- To: Anshil at gmx dot net, kenner at vlsi1 dot ultra dot nyu dot edu
- Subject: RE: Copyright years
- From: dewar at gnat dot com
- Date: Tue, 2 Jan 2001 08:07:44 -0500 (EST)
- Cc: gcc at gcc dot gnu dot org
<<The law changed in this area recently and I believe the answer now is "no, if
you can prove the year by some other method". But the copyright notice
is the best way to establish copyright.
The last statement is most definitely incorrect. The best way to establish
copyright is to register the copyright. Such registration is required to
file any course of copyright action. Furthermore, failure to register a
copyright can have unfortunate consequences. Yes, you can register it
later than the date of copyright, but if you wait more than five years,
then the presumption of originality is lost (i.e. the burden of proof that
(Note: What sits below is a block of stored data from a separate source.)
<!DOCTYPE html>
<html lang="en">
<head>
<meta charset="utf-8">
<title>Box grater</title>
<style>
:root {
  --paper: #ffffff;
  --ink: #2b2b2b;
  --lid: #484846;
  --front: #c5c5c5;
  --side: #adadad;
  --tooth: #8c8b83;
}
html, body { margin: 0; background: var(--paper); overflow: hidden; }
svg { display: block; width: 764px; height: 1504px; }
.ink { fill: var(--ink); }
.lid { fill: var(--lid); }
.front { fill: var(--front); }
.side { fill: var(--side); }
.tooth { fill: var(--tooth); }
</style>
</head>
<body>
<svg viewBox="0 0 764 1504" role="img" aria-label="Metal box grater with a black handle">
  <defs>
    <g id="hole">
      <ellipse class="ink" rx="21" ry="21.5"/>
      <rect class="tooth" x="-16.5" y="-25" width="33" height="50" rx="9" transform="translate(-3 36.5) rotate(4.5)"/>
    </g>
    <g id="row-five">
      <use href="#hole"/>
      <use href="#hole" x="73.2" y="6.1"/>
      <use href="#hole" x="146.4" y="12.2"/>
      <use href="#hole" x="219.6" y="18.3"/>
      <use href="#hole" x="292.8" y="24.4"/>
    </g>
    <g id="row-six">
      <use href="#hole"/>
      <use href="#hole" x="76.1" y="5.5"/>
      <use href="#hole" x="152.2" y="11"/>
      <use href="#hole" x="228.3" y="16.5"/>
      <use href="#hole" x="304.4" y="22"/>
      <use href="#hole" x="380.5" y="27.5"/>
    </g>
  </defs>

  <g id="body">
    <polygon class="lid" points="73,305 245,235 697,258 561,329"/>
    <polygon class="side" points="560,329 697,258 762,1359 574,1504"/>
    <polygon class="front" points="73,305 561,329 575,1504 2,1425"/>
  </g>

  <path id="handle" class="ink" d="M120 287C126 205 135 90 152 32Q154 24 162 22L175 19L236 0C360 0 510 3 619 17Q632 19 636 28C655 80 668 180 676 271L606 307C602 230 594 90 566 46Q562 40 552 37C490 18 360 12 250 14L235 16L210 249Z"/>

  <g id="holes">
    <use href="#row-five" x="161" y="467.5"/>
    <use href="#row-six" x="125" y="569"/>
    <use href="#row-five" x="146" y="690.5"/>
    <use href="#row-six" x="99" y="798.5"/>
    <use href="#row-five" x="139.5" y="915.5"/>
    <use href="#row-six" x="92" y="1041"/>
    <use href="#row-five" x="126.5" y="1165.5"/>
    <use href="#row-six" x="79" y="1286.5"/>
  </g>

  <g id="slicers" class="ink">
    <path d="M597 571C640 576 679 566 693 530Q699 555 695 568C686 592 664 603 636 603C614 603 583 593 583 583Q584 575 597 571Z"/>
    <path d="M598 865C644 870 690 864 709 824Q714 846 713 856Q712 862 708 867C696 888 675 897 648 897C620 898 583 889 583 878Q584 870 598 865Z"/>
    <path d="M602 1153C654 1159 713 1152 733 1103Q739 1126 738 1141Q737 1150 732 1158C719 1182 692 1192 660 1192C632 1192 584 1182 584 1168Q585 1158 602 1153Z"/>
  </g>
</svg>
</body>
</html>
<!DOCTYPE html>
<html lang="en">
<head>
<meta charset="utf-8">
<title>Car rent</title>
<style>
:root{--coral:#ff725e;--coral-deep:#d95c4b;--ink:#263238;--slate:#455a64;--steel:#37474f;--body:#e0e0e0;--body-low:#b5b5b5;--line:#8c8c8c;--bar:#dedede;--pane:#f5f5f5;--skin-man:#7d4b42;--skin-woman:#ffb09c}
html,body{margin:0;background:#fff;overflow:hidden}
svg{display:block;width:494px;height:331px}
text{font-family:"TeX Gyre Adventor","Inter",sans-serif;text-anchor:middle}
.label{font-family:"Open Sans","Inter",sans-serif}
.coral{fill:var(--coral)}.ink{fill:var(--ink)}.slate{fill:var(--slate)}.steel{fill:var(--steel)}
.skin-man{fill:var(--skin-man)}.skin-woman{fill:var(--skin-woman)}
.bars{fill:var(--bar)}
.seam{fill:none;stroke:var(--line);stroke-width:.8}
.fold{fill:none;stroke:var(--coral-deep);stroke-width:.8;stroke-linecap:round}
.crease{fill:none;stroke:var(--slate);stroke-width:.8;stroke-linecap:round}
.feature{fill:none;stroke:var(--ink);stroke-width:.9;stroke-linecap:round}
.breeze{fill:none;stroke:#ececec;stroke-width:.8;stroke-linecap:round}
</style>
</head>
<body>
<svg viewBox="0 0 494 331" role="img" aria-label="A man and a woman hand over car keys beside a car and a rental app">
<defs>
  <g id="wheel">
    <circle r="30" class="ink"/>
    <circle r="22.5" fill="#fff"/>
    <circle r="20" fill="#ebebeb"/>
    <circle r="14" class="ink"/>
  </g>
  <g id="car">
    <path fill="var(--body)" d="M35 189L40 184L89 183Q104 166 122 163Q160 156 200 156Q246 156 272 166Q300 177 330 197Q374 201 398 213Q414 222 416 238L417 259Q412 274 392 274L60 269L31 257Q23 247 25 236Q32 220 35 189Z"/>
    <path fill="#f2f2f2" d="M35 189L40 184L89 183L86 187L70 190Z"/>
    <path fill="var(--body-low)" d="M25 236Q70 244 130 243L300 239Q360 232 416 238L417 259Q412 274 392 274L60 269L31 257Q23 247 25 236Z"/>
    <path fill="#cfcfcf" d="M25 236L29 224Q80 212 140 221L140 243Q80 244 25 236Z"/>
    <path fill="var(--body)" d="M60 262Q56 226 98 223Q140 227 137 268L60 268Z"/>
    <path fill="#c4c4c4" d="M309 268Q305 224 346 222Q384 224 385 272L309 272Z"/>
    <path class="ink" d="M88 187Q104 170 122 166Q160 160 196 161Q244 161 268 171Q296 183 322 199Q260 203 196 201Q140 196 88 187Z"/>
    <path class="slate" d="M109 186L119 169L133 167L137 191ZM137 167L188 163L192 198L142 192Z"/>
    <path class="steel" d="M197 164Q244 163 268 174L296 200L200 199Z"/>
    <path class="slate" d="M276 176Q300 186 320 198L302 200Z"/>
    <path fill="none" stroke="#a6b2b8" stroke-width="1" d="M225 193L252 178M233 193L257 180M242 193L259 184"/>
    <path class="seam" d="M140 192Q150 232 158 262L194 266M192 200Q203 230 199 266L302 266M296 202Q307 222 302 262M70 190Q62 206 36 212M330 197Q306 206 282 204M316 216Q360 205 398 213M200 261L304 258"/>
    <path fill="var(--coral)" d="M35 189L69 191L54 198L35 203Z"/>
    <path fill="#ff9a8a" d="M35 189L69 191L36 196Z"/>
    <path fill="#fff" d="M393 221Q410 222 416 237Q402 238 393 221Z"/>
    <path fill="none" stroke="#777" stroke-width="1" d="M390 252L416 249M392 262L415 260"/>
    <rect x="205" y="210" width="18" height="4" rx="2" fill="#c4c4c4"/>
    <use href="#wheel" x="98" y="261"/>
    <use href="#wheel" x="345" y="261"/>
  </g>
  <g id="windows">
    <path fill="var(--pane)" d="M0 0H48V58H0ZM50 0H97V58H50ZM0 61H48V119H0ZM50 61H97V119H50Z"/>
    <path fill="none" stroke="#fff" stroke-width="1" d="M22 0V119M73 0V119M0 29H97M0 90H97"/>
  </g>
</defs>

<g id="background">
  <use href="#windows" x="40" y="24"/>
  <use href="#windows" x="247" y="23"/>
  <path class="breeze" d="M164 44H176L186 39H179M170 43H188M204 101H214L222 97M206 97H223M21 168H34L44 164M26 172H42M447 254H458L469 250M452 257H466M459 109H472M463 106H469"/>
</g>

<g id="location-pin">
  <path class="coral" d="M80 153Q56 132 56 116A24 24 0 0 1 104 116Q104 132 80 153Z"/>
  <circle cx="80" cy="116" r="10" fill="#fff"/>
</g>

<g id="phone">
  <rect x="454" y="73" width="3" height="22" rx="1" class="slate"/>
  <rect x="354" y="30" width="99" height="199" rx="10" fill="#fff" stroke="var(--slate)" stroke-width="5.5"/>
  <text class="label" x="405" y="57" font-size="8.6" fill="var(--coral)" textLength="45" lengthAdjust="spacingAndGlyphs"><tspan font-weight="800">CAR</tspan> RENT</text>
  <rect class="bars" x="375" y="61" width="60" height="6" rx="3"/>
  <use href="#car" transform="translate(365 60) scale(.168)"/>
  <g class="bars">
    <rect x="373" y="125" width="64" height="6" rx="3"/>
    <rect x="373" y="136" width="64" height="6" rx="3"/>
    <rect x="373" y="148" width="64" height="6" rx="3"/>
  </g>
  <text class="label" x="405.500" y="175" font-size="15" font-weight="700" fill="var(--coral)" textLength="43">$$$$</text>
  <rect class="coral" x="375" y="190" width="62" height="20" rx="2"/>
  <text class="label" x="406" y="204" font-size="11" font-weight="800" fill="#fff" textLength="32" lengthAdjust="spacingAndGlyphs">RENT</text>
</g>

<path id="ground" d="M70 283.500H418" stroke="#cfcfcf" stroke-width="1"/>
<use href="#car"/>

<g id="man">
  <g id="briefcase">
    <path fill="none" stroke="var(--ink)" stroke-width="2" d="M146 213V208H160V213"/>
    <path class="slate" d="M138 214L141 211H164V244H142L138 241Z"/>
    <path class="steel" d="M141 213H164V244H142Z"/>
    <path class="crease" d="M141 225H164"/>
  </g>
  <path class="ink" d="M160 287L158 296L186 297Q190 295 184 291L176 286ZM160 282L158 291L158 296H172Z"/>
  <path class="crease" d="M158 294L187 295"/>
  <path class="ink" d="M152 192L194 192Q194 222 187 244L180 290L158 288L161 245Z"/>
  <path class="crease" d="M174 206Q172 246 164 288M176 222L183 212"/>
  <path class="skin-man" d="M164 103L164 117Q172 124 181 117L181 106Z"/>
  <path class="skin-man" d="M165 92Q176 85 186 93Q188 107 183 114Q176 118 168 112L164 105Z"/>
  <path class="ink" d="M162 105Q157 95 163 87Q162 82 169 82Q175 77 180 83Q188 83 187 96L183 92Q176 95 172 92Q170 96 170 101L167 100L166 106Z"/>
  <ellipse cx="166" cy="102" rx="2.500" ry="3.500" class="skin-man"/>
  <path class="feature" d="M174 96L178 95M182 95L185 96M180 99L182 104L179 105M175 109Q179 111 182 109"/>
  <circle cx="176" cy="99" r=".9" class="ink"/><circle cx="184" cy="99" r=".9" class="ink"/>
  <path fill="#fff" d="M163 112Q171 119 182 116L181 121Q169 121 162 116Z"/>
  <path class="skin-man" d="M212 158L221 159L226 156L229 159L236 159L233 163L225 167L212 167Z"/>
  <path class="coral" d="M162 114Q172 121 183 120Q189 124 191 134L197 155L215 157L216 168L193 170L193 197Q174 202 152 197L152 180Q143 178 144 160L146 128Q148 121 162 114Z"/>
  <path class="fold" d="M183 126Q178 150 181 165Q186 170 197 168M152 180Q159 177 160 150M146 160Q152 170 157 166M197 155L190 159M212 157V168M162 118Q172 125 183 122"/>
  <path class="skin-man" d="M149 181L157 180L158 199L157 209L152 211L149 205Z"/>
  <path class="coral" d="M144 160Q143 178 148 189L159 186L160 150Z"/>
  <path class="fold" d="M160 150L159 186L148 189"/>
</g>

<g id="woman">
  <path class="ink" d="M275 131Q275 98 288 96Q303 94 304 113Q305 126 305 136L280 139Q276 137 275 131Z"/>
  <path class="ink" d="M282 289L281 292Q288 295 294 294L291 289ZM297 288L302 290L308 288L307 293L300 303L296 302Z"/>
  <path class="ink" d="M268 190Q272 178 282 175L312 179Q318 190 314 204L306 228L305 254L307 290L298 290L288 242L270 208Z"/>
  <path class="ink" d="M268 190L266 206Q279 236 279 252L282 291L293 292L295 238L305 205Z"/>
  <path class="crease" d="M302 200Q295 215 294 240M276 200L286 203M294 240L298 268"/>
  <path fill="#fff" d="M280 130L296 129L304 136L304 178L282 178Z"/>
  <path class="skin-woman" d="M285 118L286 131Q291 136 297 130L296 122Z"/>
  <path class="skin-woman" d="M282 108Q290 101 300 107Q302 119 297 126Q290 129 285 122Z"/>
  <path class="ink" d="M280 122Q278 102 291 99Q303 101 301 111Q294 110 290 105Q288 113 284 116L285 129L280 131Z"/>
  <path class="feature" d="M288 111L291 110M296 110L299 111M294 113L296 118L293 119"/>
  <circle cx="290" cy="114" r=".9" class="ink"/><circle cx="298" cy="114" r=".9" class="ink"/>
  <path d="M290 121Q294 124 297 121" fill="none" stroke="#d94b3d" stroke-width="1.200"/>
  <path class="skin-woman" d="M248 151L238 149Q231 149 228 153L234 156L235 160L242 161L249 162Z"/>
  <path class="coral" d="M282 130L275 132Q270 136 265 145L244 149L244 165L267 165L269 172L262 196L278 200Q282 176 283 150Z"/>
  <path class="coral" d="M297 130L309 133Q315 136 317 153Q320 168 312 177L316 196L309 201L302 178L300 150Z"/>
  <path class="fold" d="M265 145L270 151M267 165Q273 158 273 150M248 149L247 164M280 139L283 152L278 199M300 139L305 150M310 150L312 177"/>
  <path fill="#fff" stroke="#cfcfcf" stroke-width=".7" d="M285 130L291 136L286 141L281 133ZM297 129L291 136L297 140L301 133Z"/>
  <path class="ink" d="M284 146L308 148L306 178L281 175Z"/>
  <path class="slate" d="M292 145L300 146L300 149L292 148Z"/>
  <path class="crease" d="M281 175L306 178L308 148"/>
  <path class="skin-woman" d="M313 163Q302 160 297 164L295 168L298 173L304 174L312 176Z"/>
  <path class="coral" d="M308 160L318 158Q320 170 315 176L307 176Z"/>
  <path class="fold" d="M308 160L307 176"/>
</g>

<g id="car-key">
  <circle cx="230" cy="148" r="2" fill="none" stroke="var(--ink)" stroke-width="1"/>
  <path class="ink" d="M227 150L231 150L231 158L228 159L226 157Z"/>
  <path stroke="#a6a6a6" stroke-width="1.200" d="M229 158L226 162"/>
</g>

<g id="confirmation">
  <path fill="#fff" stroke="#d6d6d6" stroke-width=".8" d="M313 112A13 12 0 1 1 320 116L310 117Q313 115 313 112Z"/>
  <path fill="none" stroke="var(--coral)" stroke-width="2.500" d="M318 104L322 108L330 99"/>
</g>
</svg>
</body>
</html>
something is original shifts -- if you register in five years, the defendant
in a copyright action must prove non-originality, if you delay, then the
plaintiff must prove originality).
I assume that most GPL'ed software does NOT have registered copyrights,
and that is unfortunate (the cost of registering copyrights is minimal).
However, Richard is certainly right that it is better to have a copyright
notice than not in any document.
As for the range vs enumeration issue
1995,96,98 vs 1995-1998
The important issue in any copyright action is the year in which copyright
was established by auhorship. The first notation implies that copyrightable
elements were created in the year mentioned (by the way, there is absolutely
nothing in the copyright law that would require release of a gcc version to
make something copyrightable).
The range implies that copyrightable elements were created starting in
1995 and ending in 1998.
If a course of copyright action were litigated, then the issue would be
the exact year in which the copied piece of the system was authored.
If there is an issue as to whether this occurred in 1996 vs 1998 (pretty
unlikely, since this could not be an issue until the year 2070 or something
like that), then neither form creates any presumption. The only function of
the list of dates form is to clearly declare that no copyrightable elements
were created in 1997, but of what use is that to the copyright holder?
Answer -- none at all.
By the way, we have found it useful in the GNAT context to have our checkin
mechanism verify that the copyright notice includes the current year, and
reject any checkins where this is not the case.